With an ESP32 dev board, a rotary encoder and three mechanical switches, I started writing the code to display  sensor data and control the switches. It all works through the magic of MQTT messages and commands.

The smart switches are Shellys running Tasmota, an open source firmware that knows how to speak MQTT. It listens to commands like "on" and "off" and report back their current state via small MQTT payloads.

On the right-hand side in the picture above are the readouts of a few capacitive soil moisture sensors (similar to this on from Adafruit) and temperature sensors around the house. They periodically publish their readings to specific topics and the MQTT broker forwards them to interested subscribers. In this case, the code running on the ESP32 subscribes itself to these topics and displays the latest data whenever a new message arrives.

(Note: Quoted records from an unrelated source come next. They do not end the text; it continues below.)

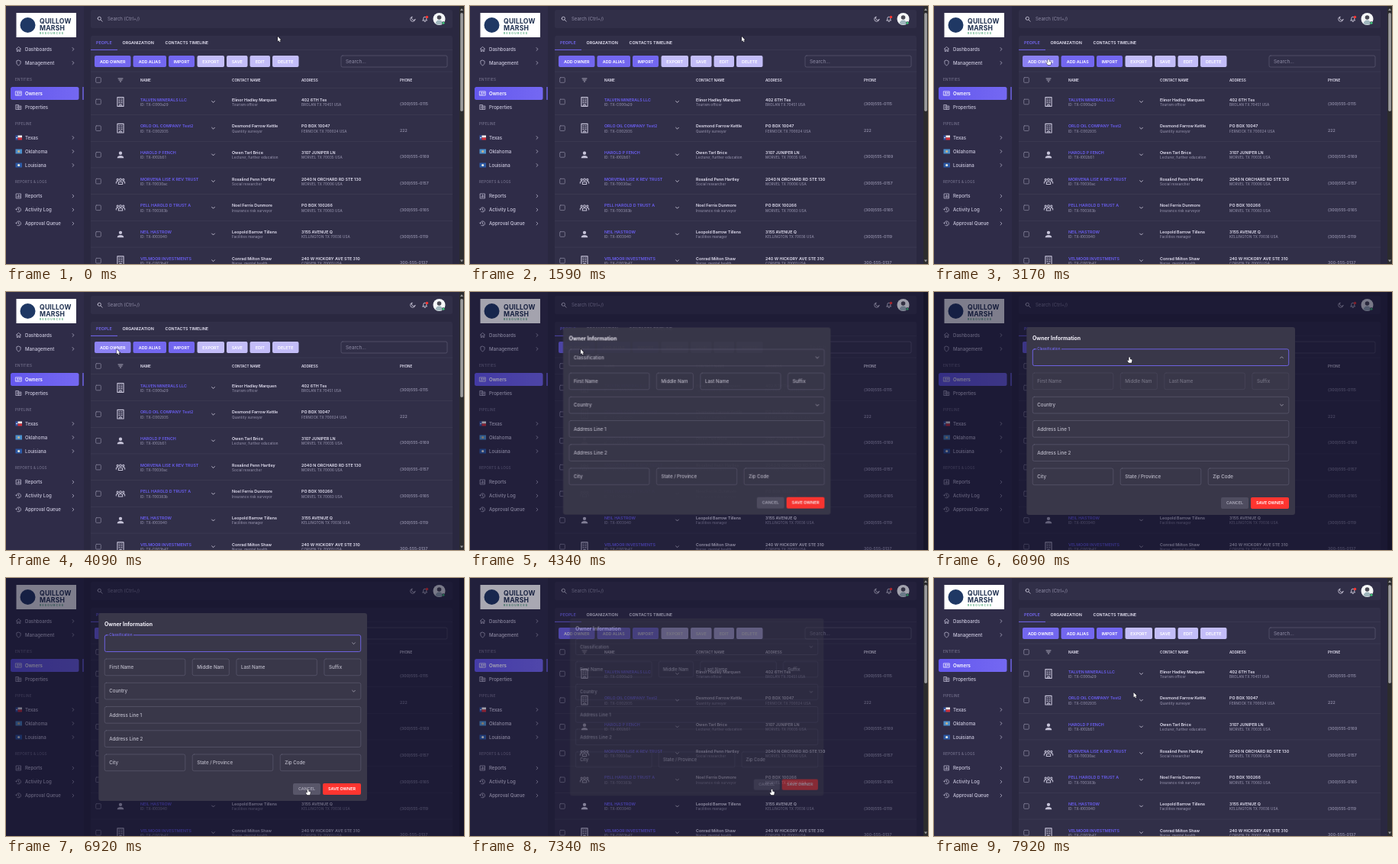
Write an HTML page with a canvas that moves like this. It is 600 by 338 pixels and loops after 8000 ms.

```html
<!DOCTYPE html>
<html lang="en">
<head>
<meta charset="utf-8">
<title>Owners</title>
<style>
html, body { margin: 0; width: 100%; height: 100%; overflow: hidden; background: #2a2840; }
canvas { display: block; width: 600px; height: 338px; }
</style>
</head>
<body>
<canvas id="stage"></canvas>
<script>
const W = 600, H = 338, LOOP = 8000;
const FONT = 'Inter, "Open Sans", sans-serif';
const C = {
  side: '#2f2c48', body: '#2a2840', card: '#312f48', line: '#434059',
  text: '#e4e1f2', nav: '#cbc8de', mute: '#8f8ca6', dim: '#77748f',
  main: '#7367f0', soft: '#c3bdf8', modal: '#393749', field: '#66647a', label: '#bfbdcb', red: '#ff3530'
};
const ICON = {
  home: 'M4 11L12 4l8 7M6 10v10h4v-6h4v6h4V10',
  shield: 'M12 3l7 3v5c0 5-3 8-7 10c-4-2-7-5-7-10V6z',
  card: 'M2 5h20v14H2zM14 9h5M14 13h5M5 16h7M7 10a2 2 0 1 0 4 0a2 2 0 1 0-4 0',
  office: 'M3 4h9v16H3zM12 8h9v12h-9M6 8h3M6 12h3M6 16h3M15 12h3M15 16h3',
  chart: 'M4 4h16v16H4zM8 16v-4M12 16V8M16 16v-6',
  clock: 'M4 12a8 8 0 1 1 3 6M1.500 9.500L4 12l2.500-2.500M12 8v5l3 2',
  right: 'M9 6l6 6-6 6',
  down: 'M6 9l6 6 6-6',
  search: 'M4 10a6 6 0 1 0 12 0a6 6 0 1 0-12 0M15 15l6 6',
  moon: 'M20 14A8.500 8.500 0 1 1 10 4a7 7 0 0 0 10 10z',
  bell: 'M5 17h14l-2-2.500V10a5 5 0 0 0-10 0v4.500zM10.500 20.500h3',
  filter: 'M3 6h18M6 12h12M10 18h4',
  tower: 'M5 2h14v20H5zM8.500 6h2M13.500 6h2M8.500 10h2M13.500 10h2M8.500 14h2M13.500 14h2M10 22v-4h4v4',
  person: 'M12 4a4 4 0 1 1 0 8a4 4 0 1 1 0-8M4 20c0-4 4-6 8-6s8 2 8 6z',
  group: 'M9.500 8a2.500 2.500 0 1 0 5 0a2.500 2.500 0 1 0-5 0M3 8a2 2 0 1 0 4 0a2 2 0 1 0-4 0M17 8a2 2 0 1 0 4 0a2 2 0 1 0-4 0M7 19v-3c0-4 10-4 10 0v3zM1.500 17v-2c0-2 2-3 4-2.500M22.500 17v-2c0-2-2-3-4-2.500'
};
const ROWS = [
  ['tower', 'TALVEN MINERALS LLC', 'TX-C000a29', 'Elinor Hadley Marquen', 'Tourism officer', '402 6TH Tes', 'BROLAN TX 70451 USA', '(300)555-0115'],
  ['tower', 'ORLO OIL COMPANY Test2', 'TX-C002935', 'Desmond Farrow Kettle', 'Quantity surveyor', 'PO BOX 10047', 'FERNOCK TX 700024 USA', '222'],
  ['person', 'HAROLD P FENCH', 'TX-I002b51', 'Owen Tarl Brice', 'Lecturer, further education', '3107 JUNIPER LN', 'MORVEL TX 70035 USA', '(300)555-0169'],
  ['group', 'MORVENA LISE K REV TRUST', 'TX-T0030ac', 'Rosalind Penn Hartley', 'Social researcher', '2040 N ORCHARD RD STE 130', 'MORVEL TX 70006 USA', '(300)555-0157'],
  ['group', 'PELL HAROLD D TRUST A', 'TX-T00383b', 'Noel Ferris Dunmore', 'Insurance risk surveyor', 'PO BOX 100266', 'MORVEL TX 70083 USA', '(300)555-0165'],
  ['person', 'NEIL HASTROW', 'TX-I003940', 'Leopold Barrow Tillens', 'Facilities manager', '3155 AVENUE Q', 'KELLINGTON TX 70036 USA', '(300)555-0119'],
  ['tower', 'VELMOOR INVESTMENTS', 'TX-C003b47', 'Conrad Milton Shaw', 'Nurse, mental health', '240 W HICKORY AVE STE 310', 'CORVEN TX 70001 USA', '300-555-0137']
];
const BUTTONS = [
  ['ADD OWNER', 116, 163.5], ['ADD ALIAS', 166.5, 210], ['IMPORT', 213, 247],
  ['EXPORT', 250.5, 286, 1], ['SAVE', 289, 316.5, 1], ['EDIT', 319.5, 346, 1], ['DELETE', 349, 383.5, 1]
];
// time, x, y
const PATH = [
  [0, 356, 40], [1960, 356, 40], [2130, 327, 49], [2380, 327, 49], [3170, 150, 69.5], [3800, 150, 69.5],
  [4090, 145, 75], [4800, 145, 75], [5230, 255, 83.5], [6050, 255, 83.5], [6840, 395.5, 276.5],
  [7380, 395.5, 276.5], [7900, 261.5, 150], [LOOP, 261.5, 150]
];
const HANDS = [[2900, 4080], [5050, 6150], [6720, 7420]];
const HOVER = [2900, 4240], LOCKED = [4210, 7260];

const dpr = window.devicePixelRatio || 1;
const sheet = el => {
  el.width = W * dpr; el.height = H * dpr;
  const c = el.getContext('2d');
  c.scale(dpr, dpr);
  c.lineCap = c.lineJoin = 'round';
  return c;
};
const stage = sheet(document.getElementById('stage'));
const layer = sheet(document.createElement('canvas'));
let g = stage;

const span = (t, a, b) => Math.min(1, Math.max(0, (t - a) / (b - a)));
const smooth = u => u * u * (3 - 2 * u);
const mix = (a, b, u) => a + (b - a) * u;
const within = (t, [a, b]) => t >= a && t < b;

// y is the middle of the capitals
function text(s, x, y, size, color, weight = 400, gap = 0, align = 'left') {
  g.font = `${weight} ${size}px ${FONT}`;
  g.letterSpacing = gap + 'px';
  g.textAlign = align;
  g.fillStyle = color;
  g.fillText(s, x, y + size * 0.364);
}
function rect(x, y, r, b, color) {
  g.fillStyle = color;
  g.fillRect(x, y, r - x, b - y);
}
function round(x, y, r, b, rad, fill, stroke, lw = 0.5) {
  g.beginPath();
  g.roundRect(x, y, r - x, b - y, rad);
  if (fill) { g.fillStyle = fill; g.fill(); }
  if (stroke) { g.strokeStyle = stroke; g.lineWidth = lw; g.stroke(); }
}
function disc(x, y, r, color) {
  g.beginPath();
  g.arc(x, y, r, 0, 7);
  g.fillStyle = color;
  g.fill();
}
function icon(name, x, y, size, color, { lw = 2, fill = false, turn = 0 } = {}) {
  g.save();
  g.translate(x, y);
  g.rotate(turn);
  g.scale(size / 24, size / 24);
  g.translate(-12, -12);
  const p = new Path2D(ICON[name]);
  g.lineWidth = lw;
  g.strokeStyle = g.fillStyle = color;
  fill ? g.fill(p) : g.stroke(p);
  g.restore();
}

function flag(kind, y) {
  const x = 12.5, top = y - 3;
  if (kind === 'Texas') {
    rect(x, top, x + 3, top + 6, '#3054a8');
    rect(x + 3, top, x + 8.5, top + 3, '#f2f2f2');
    rect(x + 3, top + 3, x + 8.5, top + 6, '#d0323c');
    disc(x + 1.5, y, 0.8, '#fff');
  } else {
    rect(x, top, x + 8.5, top + 6, kind === 'Oklahoma' ? '#4c8fcb' : '#2d5aa6');
    disc(x + 4.2, y, 1.5, kind === 'Oklahoma' ? '#c9b48a' : '#f0eee0');
  }
}

function sidebar() {
  rect(0, 0, 102, H, C.side);
  rect(13.5, 9, 92, 41, '#fff');
  disc(28.5, 25, 10, '#1f3864');
  text('QUILLOW', 44, 20, 8.6, '#1f3050', 700, 0.2);
  text('MARSH', 44, 28.7, 8.6, '#1f3050', 700, 0.2);
  text('RESOURCES', 44, 35.3, 3.4, '#3f9f6c', 600, 1.3);

  [['ENTITIES', 96], ['PIPELINE', 154], ['REPORTS & LOGS', 230]]
    .forEach(([s, y]) => text(s, 12, y, 4.6, C.dim, 500, 0.2));

  const glow = g.createLinearGradient(6, 0, 95, 0);
  glow.addColorStop(0, '#6458ee');
  glow.addColorStop(1, '#7468f2');
  round(6, 106, 95.5, 123, 2.5, glow);
  round(100.3, 106, 101.7, 123, 0.6, C.main);

  const item = (s, y, ic, arrow) => {
    const on = s === 'Owners';
    text(s, 25, y, 6.1, on ? '#fff' : C.nav, on ? 600 : 500);
    if (ic) icon(ic, 16.5, y, 9, on ? '#fff' : C.nav, { lw: 1.8 });
    else flag(s, y);
    if (arrow) icon('right', 88, y, 7.5, C.nav, { lw: 2.2 });
  };
  item('Dashboards', 56.5, 'home', 1);
  item('Management', 74.5, 'shield', 1);
  item('Owners', 114.5, 'card');
  item('Properties', 132.5, 'office');
  item('Texas', 172.5, '', 1);
  item('Oklahoma', 190.5, '', 1);
  item('Louisiana', 208.5, '', 1);
  item('Reports', 249, 'chart', 1);
  item('Activity Log', 267, 'clock', 1);
  item('Approval Queue', 285, 'clock', 1);
}

function topbar() {
  round(111, 5, 585, 29, 2.5, C.card);
  icon('search', 123, 17, 8.5, C.text);
  text('Search (Ctrl+/)', 133, 17, 6, C.mute);
  icon('moon', 533, 17, 9, C.text);
  icon('bell', 548.8, 17, 9.5, C.text);
  disc(551.5, 14.5, 1.7, C.red);
  disc(567.5, 17, 8, '#f5f7f8');
  g.save();
  g.beginPath();
  g.arc(567.5, 17, 7.5, 0, 7);
  g.clip();
  disc(567.5, 15, 2.8, '#4a4a55');
  disc(567.5, 23.5, 5, '#9fb6bd');
  g.restore();
  disc(573, 22.3, 2, C.card);
  disc(573, 22.3, 1.5, '#3fc87a');
}

function toolbar(t) {
  text('PEOPLE', 118, 48.5, 5.4, C.main, 600);
  text('ORGANIZATION', 152.5, 48.5, 5.4, C.text, 600);
  text('CONTACTS TIMELINE', 208.5, 48.5, 5.4, C.text, 600);
  rect(111, 57.4, 585, 57.9, C.line);
  rect(111, 56.9, 146, 57.9, C.main);
  const x = cursor(t)[0];
  for (const [s, a, b, off] of BUTTONS) {
    round(a, 65, b, 80, 2, off ? C.soft : C.main);
    if (!off && within(t, HOVER) && x > a && x < b) {
      round(a, 65, b, 80, 2, 'rgba(255,255,255,.17)');
      const u = span(t, 3820, 4120);
      if (u > 0 && u < 1) {
        g.save();
        g.beginPath();
        g.roundRect(a, 65, b - a, 15, 2);
        g.clip();
        disc(x, 73, 40 * u, `rgba(255,255,255,${0.16 * (1 - u)})`);
        g.restore();
      }
    }
    text(s, (a + b) / 2, 72.6, 5.4, '#fff', 600, 0, 'center');
  }
  round(439, 65, 578, 80, 2, null, '#6d6a82');
  text('Search...', 445, 72.5, 6.4, C.mute);
}

function table() {
  rect(111, 85.8, 585, 86.3, C.line);
  rect(111, 107.3, 585, 107.8, C.line);
  const box = y => round(117.7, y - 3.3, 124.3, y + 3.3, 1, null, '#85829a', 0.8);
  box(97);
  icon('filter', 150, 97, 8, C.text);
  [['NAME', 176], ['CONTACT NAME', 296], ['ADDRESS', 387], ['PHONE', 516]]
    .forEach(([s, x]) => text(s, x, 97, 4.6, C.text, 600));

  ROWS.forEach(([ic, name, id, who, job, street, town, phone], i) => {
    const y = 125.5 + i * 34.7;
    box(y);
    icon(ic, 150, y, ic === 'tower' ? 14 : 13, '#c6c3d8', { lw: 1.9, fill: ic === 'person' });
    icon('down', 271.5, y, 7.5, C.text, { lw: 2.4 });
    const pair = (a, b, x, color) => {
      text(a, x, y - 2.8, 5.35, color, 600);
      text(b, x, y + 3.7, 4.5, C.mute, 500, 0.1);
    };
    pair(name, 'ID: ' + id, 176, '#6a5ef0');
    pair(who, job, 296, C.text);
    pair(street, town, 387, C.text);
    text(phone, 516, y + 2.7, 5.2, C.mute, 600);
    rect(111, y + 16.8, 585, y + 17.3, C.line);
  });
}

function scrollbar() {
  rect(594, 0, W, H, '#2c2c2e');
  round(595.2, 9, 598.9, 138, 1.8, '#9c9c9e');
  g.fillStyle = '#9c9c9e';
  for (const [y, d] of [[4.5, -1.5], [334, 1.5]]) {
    g.beginPath();
    g.moveTo(595, y - d);
    g.lineTo(599, y - d);
    g.lineTo(597, y + d);
    g.fill();
  }
}

function page(t) {
  rect(0, 0, W, H, C.body);
  sidebar();
  topbar();
  round(111, 39, 585, H + 5, 2.5, C.card);
  toolbar(t);
  table();
}

function field(label, x, y, r, pick) {
  round(x + 0.2, y, r - 0.2, y + 21.7, 2.2, null, C.field, 0.55);
  text(label, x + 6.2, y + 10.9, 6.2, C.label, 500);
  if (pick) icon('down', 455.5, y + 10.9, 7.5, C.label, { lw: 2.2 });
}

function classField(t) {
  const u = smooth(span(t, 5280, 5430)) - smooth(span(t, 7110, 7260));
  if (!u) return field('Classification', 129, 74.8, 465, true);
  round(129.3, 74.8, 464.7, 96.5, 2.2, null, C.main, 0.9);
  const size = mix(6.2, 4.7, u), y = mix(85.7, 74.3, u);
  if (u > 0.7) rect(134.3, 74, 167, 75.8, C.modal);
  text('Classification', 135.2, y, size, u > 0.7 ? C.main : C.label, 500);
  const turn = smooth(span(t, 5270, 5420)) - smooth(span(t, 6100, 6250));
  icon('down', 455.5, 85.7, 7.5, C.label, { lw: 2.2, turn: turn * Math.PI });
}

function modal(t) {
  g.clearRect(0, 0, W, H);
  round(121.3, 46, 473, 292, 3, C.modal);
  text('Owner Information', 129, 60, 6.9, '#f4f2fb', 700);
  classField(t);
  g.globalAlpha = 1 - 0.55 * (span(t, 5270, 5340) - span(t, 6100, 6220));
  field('First Name', 129, 106, 235);
  field('Middle Nam', 244, 106, 292.5);
  field('Last Name', 301.7, 106, 407.5);
  field('Suffix', 416.7, 106, 465);
  g.globalAlpha = 1;
  field('Country', 129, 137.3, 465, true);
  field('Address Line 1', 129, 168.5, 465);
  field('Address Line 2', 129, 199.8, 465);
  field('City', 129, 231, 235);
  field('State / Province', 244, 231, 350);
  field('Zip Code', 359, 231, 465);
  round(376, 269, 412, 284, 2, t > 6740 ? '#585669' : '#4f4d60');
  text('CANCEL', 394, 276.5, 5.4, '#aaa8b8', 600, 0, 'center');
  round(415, 269, 465, 284, 2, C.red);
  text('SAVE OWNER', 440, 276.5, 5.4, '#fff', 600, 0, 'center');
}

function overlay(t) {
  const shade = span(t, 4200, 4400) - span(t, 7260, 7500);
  if (shade > 0) rect(0, 0, W, H, `rgba(12,10,38,${0.53 * shade})`);
  const show = t < 6000 ? 1 - (1 - span(t, 4200, 4410)) ** 3 : 1 - span(t, 7248, 7374) ** 2;
  if (show <= 0) return;
  g = layer;
  modal(t);
  g = stage;
  const k = 0.9 + 0.1 * show;
  g.save();
  g.globalAlpha = show;
  g.translate(297, 169);
  g.scale(k, k);
  g.drawImage(layer.canvas, -297, -169, W, H);
  g.restore();
}

function cursor(t) {
  const i = PATH.findIndex(p => t < p[0]);
  const a = PATH[i - 1], b = PATH[i];
  const u = smooth(span(t, a[0], b[0]));
  return [mix(a[1], b[1], u), mix(a[2], b[2], u)];
}

function pointer(t) {
  const [x, y] = cursor(t);
  const hand = HANDS.some(h => within(t, h));
  const p = new Path2D(hand
    ? 'M-.8 .8Q0-.3 .8 .8V3l2.200 .6Q3.400 3.800 3.300 5L2.700 7.800H-1L-2.800 5Q-2.600 3.900-.8 5z'
    : 'M0 0V6.200L1.500 4.900L2.500 7.200L3.500 6.700L2.500 4.500H4.400z');
  g.save();
  g.translate(x, y);
  g.lineWidth = 0.9;
  g.strokeStyle = '#15141c';
  g.stroke(p);
  g.fillStyle = '#fff';
  g.fill(p);
  g.restore();
}

function draw(now) {
  const t = now % LOOP;
  const locked = within(t, LOCKED);
  page(t);
  if (locked) rect(594, 0, W, H, '#1f1e2c');
  overlay(t);
  if (!locked) scrollbar();
  pointer(t);
}

const start = performance.now();
function tick() {
  draw(performance.now() - start);
  requestAnimationFrame(tick);
}
tick();
</script>
</body>
</html>
```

I didn't want to commit to specific displays or input devices, so I tried to make most of the code platform agnostic. The code running in the video above is the Arduino-land implementation of the input system and the output display.

As an example of porting the code to a different platform, on the same repo there is a software-only implementation of virtual inputs and display, which I run on my macbook. It should be relatively cross-platform:

All the code and 3d printable parts are in github.com/rbaron/deskmate.